Definition of Interfacing and integration

A question was raised about what is the difference between “interfacing” and between “integration”. At the end of this short note are some general definitions of the two.


The short synopsis is:

The key factor is that interfacing is a sub-set of integration. Interfacing is a passive stateless way in which two (or more) systems could communicate. Consider “Publish” and “Subscribe” for the one to many “interfacing”.

Integration is more active and typically systems that integrate maintain the state about what has happened and potentially are seeking the results from the integration.




(n.) A boundary across which two independent systems meet and act on or communicate with each other. In computer technology, there are several types of interfaces.

  • user interface – the keyboard, mouse, menus of a computer system. The user interface allows the user to communicate with the operating system. Also see GUI.
  • software interface – the languages and codes that the applications use to communicate with each other and with the hardware.
  • hardware interface – the wires, plugs and sockets that hardware devices use to communicate with each other.

Interface Definition Language



Integration (from the Latin integer, meaning whole or entire) generally means combining parts so that they work together or form a whole. In information technology, there are several common usages:

1) Integration during product development is a process in which separately produced components or subsystems are combined and problems in their interactions are addressed.

2) Integration is an activity by companies that specialize in bringing different manufacturers’ products together into a smoothly working system.

3) In marketing usage, products or components said to be integrated appear to meet one or more of the following conditions:

A) They share a common purpose or set of objectives. (This is the loosest form of integration.)

B) They all observe the same standard or set of standard protocol or they share a mediating capability, such the Object Request Broker (ORB) in the Common Object Request Broker Architecture (CORBA).

C) They were all designed together at the same time with a unifying purpose and/or architecture. (They may be sold as piece-parts but they were designed with the same larger objectives and/or architecture.)

D) They share some of the same programming code.

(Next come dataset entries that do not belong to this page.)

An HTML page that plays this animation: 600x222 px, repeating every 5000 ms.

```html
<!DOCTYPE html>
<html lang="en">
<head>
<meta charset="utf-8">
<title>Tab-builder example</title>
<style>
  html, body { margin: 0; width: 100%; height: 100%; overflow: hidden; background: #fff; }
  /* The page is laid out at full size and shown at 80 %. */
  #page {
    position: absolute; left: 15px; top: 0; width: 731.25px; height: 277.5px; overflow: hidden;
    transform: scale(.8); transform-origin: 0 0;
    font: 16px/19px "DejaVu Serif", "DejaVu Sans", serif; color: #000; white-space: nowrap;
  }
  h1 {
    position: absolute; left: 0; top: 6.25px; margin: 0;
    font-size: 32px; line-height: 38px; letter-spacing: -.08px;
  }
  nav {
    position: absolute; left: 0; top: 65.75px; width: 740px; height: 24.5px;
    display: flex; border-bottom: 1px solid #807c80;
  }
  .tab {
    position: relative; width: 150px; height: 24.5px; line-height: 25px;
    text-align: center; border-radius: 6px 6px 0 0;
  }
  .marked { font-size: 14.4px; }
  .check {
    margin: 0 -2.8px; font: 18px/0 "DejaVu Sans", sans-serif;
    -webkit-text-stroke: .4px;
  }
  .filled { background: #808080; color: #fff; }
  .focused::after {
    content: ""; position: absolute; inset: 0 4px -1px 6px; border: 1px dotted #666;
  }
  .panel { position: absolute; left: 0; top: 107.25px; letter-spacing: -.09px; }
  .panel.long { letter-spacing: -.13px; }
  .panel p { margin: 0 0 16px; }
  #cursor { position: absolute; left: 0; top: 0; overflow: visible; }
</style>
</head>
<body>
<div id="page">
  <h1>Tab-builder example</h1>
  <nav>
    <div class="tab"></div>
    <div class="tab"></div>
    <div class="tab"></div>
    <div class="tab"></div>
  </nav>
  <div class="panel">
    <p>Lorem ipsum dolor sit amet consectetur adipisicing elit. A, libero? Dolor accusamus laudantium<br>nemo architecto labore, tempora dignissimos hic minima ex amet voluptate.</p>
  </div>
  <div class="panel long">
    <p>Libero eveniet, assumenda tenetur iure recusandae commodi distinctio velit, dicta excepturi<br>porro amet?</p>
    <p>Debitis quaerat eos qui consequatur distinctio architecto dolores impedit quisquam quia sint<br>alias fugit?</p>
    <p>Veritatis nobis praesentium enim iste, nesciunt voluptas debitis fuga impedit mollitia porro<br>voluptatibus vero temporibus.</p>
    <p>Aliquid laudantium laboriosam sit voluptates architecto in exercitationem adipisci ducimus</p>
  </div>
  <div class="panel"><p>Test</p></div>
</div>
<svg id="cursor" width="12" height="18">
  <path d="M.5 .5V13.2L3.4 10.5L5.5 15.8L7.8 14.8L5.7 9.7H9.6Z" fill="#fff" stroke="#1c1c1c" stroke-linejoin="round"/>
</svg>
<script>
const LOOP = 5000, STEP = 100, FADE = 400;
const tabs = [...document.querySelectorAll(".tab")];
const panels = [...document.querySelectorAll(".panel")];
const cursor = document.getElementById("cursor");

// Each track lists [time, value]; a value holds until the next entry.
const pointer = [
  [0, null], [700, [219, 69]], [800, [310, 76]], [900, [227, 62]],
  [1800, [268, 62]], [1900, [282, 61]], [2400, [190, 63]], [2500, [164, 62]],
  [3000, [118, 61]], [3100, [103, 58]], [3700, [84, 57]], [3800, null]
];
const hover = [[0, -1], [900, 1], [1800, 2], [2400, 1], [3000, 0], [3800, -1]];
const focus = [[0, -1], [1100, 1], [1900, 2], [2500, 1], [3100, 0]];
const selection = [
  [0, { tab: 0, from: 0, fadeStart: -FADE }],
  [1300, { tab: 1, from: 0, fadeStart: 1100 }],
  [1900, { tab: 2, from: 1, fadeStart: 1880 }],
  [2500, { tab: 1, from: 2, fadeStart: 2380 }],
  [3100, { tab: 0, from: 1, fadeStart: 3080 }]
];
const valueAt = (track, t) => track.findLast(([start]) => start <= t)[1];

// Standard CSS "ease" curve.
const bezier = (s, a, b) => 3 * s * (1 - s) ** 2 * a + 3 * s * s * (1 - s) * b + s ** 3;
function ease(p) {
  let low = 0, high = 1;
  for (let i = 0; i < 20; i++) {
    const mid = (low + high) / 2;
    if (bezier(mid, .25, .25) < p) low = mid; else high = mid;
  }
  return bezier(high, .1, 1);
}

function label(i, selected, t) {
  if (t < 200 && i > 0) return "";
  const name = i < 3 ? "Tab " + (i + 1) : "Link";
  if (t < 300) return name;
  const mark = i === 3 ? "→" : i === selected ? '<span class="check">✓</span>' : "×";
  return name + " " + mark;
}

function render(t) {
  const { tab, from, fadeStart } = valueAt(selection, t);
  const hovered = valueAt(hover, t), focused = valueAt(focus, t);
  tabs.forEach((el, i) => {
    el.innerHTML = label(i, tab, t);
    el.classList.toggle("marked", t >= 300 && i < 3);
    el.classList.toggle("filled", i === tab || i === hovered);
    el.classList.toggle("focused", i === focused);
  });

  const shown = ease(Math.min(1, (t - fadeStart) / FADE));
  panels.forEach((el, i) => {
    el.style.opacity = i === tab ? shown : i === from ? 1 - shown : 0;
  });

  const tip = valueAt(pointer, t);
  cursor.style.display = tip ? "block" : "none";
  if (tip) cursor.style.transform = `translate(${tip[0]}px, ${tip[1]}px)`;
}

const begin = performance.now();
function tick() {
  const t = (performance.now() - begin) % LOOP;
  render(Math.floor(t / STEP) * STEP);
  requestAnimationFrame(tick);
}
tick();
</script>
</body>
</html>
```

E) They share some special knowledge of code (such as a lower-level program interface) that may or may not be publicly available. (If not publicly available, companies have been known to sue to make it available in order to make competition fair.)